She made an appointment with her physician, who discovered the reason. Her kidneys weren’t doing what they were designed to do.
“I went to my doctor and she did blood work and found my creatinine level was way up,” Ormand said. “It was 3.2 (milligrams) when a normal level is about 1.2.”
According to the Mayo Clinic, a high serum creatinine level generally means kidneys aren’t working well.
Ormand was sent to a nephrologist (kidney doctor) who examined her and found her creatinine levels to be about 2.0 milligrams.
The specialist, she said, told her this level was normal and he didn’t need to see her for another six months.
She underwent a battery of blood tests and all were normal except for results of her creatinine levels.
“I went to a nephrologist in Charlotte who said this was not normal,” Ormand said. “She gave me medicine to lower the (creatinine) levels but they continued to go up.”
Despite intravenous medications, Ormand said her creatinine levels still increased to 5.1 milligrams. And then, she was told she’d have to go on dialysis because her kidneys were functioning at about 15 percent, she said.
Dialysis is the artificial process of eliminating waste (diffusion) and unwanted water (ultrafiltration) from the blood, a process kidneys naturally do.
Some people, such as Ormand, may have failed or damaged kidneys which cannot carry out the function properly and need dialysis.
Instead of taking hemodialysis at a dialysis center, Ormand opted for in-home peritoneal dialysis.
Ormand had a tube inserted in her stomach to do the treatments at home from May 2012 until her transplant surgery in August of 2013.
“I was on that machine from 8:30 p.m. to 5:30 a.m., five days a week,” she said. “I had 20 feet of tubing and could just go the range of that tubing from my bathroom to halfway up my hall. When it got to be seven o’clock at night, I’d start to dread it.”
And it wasn’t just the nightly treatments that made her anxious. It was what she had to do to get ready for them.
Ormand said she had to be careful to keep her environment sterile – she couldn’t use a ceiling fan, her dog couldn’t come into the bedroom and she and her husband both had to wear masks.
This past April, Ormand was notified she was on the list to receive a kidney.
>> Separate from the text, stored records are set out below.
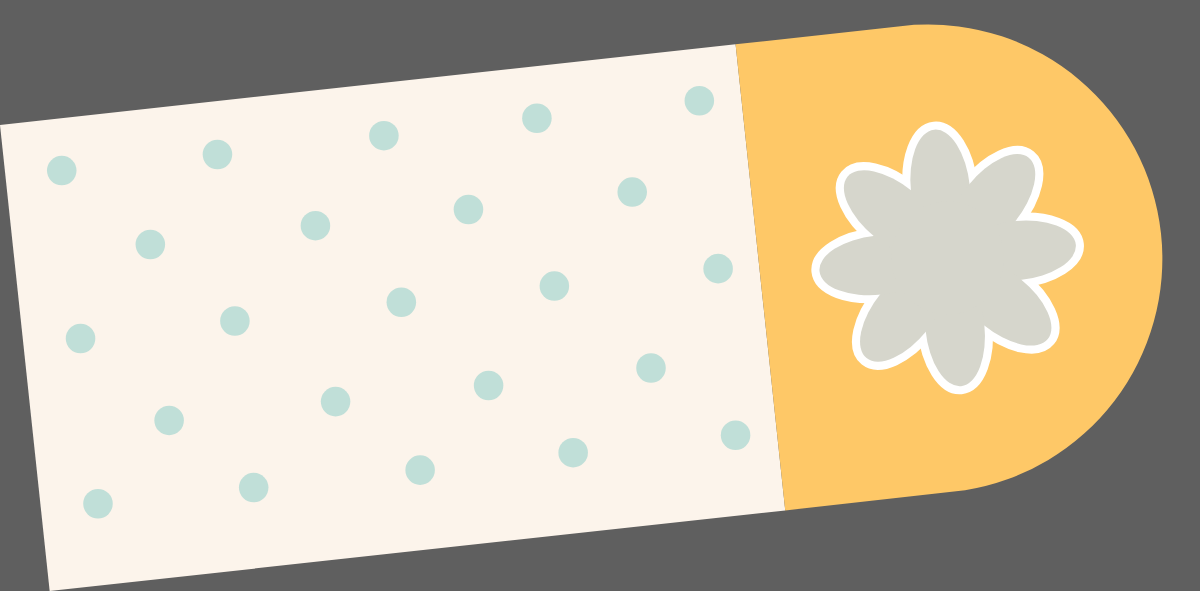
<!DOCTYPE html>
<html lang="en">
<head>
<meta charset="utf-8">
<title>Bandage Strip</title>
<style>
  :root {
    --backdrop: #5f5f5f;
    --strip-cream: #fcf4eb;
    --cap-orange: #fec867;
    --dot-mint: #c0dfd8;
    --flower-grey: #d6d6cc;
    --flower-edge: #ffffff;
  }
  html, body {
    margin: 0;
    padding: 0;
    width: 1200px;
    height: 591px;
    overflow: hidden;
    background: var(--backdrop);
  }
  .artboard {
    display: block;
    width: 1200px;
    height: 591px;
  }
  .strip-body { fill: var(--strip-cream); }
  .strip-cap { fill: var(--cap-orange); }
  .polka-dot { fill: var(--dot-mint); }
  .petal-outline { fill: var(--flower-edge); stroke: var(--flower-edge); stroke-width: 12; }
  .petal-fill { fill: var(--flower-grey); }
</style>
</head>
<body>
<svg class="artboard" viewBox="0 0 894 440" preserveAspectRatio="none" xmlns="http://www.w3.org/2000/svg" xmlns:xlink="http://www.w3.org/1999/xlink">
  <defs>
    <circle id="dot" r="11"/>
    <g id="flower-shape">
      <ellipse cx="0" cy="-52" rx="22" ry="44"/>
      <ellipse cx="0" cy="-52" rx="22" ry="44" transform="rotate(45)"/>
      <ellipse cx="0" cy="-52" rx="22" ry="44" transform="rotate(90)"/>
      <ellipse cx="0" cy="-52" rx="22" ry="44" transform="rotate(135)"/>
      <ellipse cx="0" cy="-52" rx="22" ry="44" transform="rotate(180)"/>
      <ellipse cx="0" cy="-52" rx="22" ry="44" transform="rotate(225)"/>
      <ellipse cx="0" cy="-52" rx="22" ry="44" transform="rotate(270)"/>
      <ellipse cx="0" cy="-52" rx="22" ry="44" transform="rotate(315)"/>
      <circle r="42"/>
    </g>
  </defs>

  <rect width="894" height="440" fill="var(--backdrop)"/>

  <g class="bandage">
    <path class="strip-body" d="M0,93 L548,33 L585,380 L37,440 Z"/>
    <path class="strip-cap" d="M548,33 L681,18.5 A174.5,174.5 0 0 1 719,365 L585,380 Z"/>

    <g class="polka-dots">
      <use xlink:href="#dot" class="polka-dot" x="46" y="127"/>
      <use xlink:href="#dot" class="polka-dot" x="162" y="115"/>
      <use xlink:href="#dot" class="polka-dot" x="286" y="101"/>
      <use xlink:href="#dot" class="polka-dot" x="400" y="88"/>
      <use xlink:href="#dot" class="polka-dot" x="521" y="75"/>
      <use xlink:href="#dot" class="polka-dot" x="112" y="182"/>
      <use xlink:href="#dot" class="polka-dot" x="235" y="168"/>
      <use xlink:href="#dot" class="polka-dot" x="349" y="156"/>
      <use xlink:href="#dot" class="polka-dot" x="471" y="143"/>
      <use xlink:href="#dot" class="polka-dot" x="60" y="252"/>
      <use xlink:href="#dot" class="polka-dot" x="175" y="239"/>
      <use xlink:href="#dot" class="polka-dot" x="299" y="225"/>
      <use xlink:href="#dot" class="polka-dot" x="413" y="213"/>
      <use xlink:href="#dot" class="polka-dot" x="535" y="200"/>
      <use xlink:href="#dot" class="polka-dot" x="126" y="313"/>
      <use xlink:href="#dot" class="polka-dot" x="250" y="299"/>
      <use xlink:href="#dot" class="polka-dot" x="364" y="287"/>
      <use xlink:href="#dot" class="polka-dot" x="485" y="274"/>
      <use xlink:href="#dot" class="polka-dot" x="73" y="375"/>
      <use xlink:href="#dot" class="polka-dot" x="189" y="363"/>
      <use xlink:href="#dot" class="polka-dot" x="313" y="350"/>
      <use xlink:href="#dot" class="polka-dot" x="427" y="337"/>
      <use xlink:href="#dot" class="polka-dot" x="548" y="324"/>
    </g>

    <g class="cap-flower" transform="translate(706,192) rotate(-6)">
      <use xlink:href="#flower-shape" class="petal-outline"/>
      <use xlink:href="#flower-shape" class="petal-fill"/>
    </g>
  </g>
</svg>
</body>
</html>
Her younger sister, Penny Glaeser, wanted to donate the kidney. While the sisters’ blood matched, their proteins didn’t, Ormand said.
Then, Ormand’s middle sister, Tammy Dingler, underwent tests and doctors found she was a match.
The sisters arrived at the hospital at 5 a.m. Aug. 13, for the transplant surgery and all went well.
“It sits right here,” Ormand said pointing to her lower abdomen. “They don’t take your old kidney out because they say more damage would be done to the other organs trying to get it out.”
After the transplant, Ormand and Dingler remained in the hospital for five days and were discharged.
“The kidney works great,” Ormand said. “We always teased Tammy because she went to the bathroom a lot. Now, I tell her I have to go a lot.”
Ormand said doctors still haven’t found the reason for her kidney problems. She has neither diabetes nor high blood pressure.
The dialysis, though difficult, and the transplant were important to Ormand for four reasons – Evan, and Jake, both 10, and Kaelynn and Luke who are both five years-old.
Given that, Ormand said she doesn’t take the time God gives her with her family and friends for granted.
“I don’t think I could go one day – nor could I imagine not seeing my grandchildren grow up,” she said.
Ormand’s husband, Joe, to whom she’s been married for 41 years, also factored greatly in her decision. Ormand said though her husband hates hospitals, he stayed by her side during her entire visit.
“He’s always been my sounding board,” she said “He’s always been there for me.”
Dingler recalls the experience as “a good one overall.”
She said it was a privilege to help her big sister who is 12 years her senior and also her “mother figure.”
“It was a big experience and I had to go through a lot of testing,” Dingler said. “I’m glad to be able to help her to have a healthy life. I’d do it all over again – she’s like my second mama.”
As for Ormand’s feelings about Dingler, she said she “can never thank her enough.”
“It’s made us closer,” Ormand said. “She teases me, ‘Don’t have this problem again, I don't have another kidney to give you!'”
Contact reporter Denyse Clark at (803) 283-1152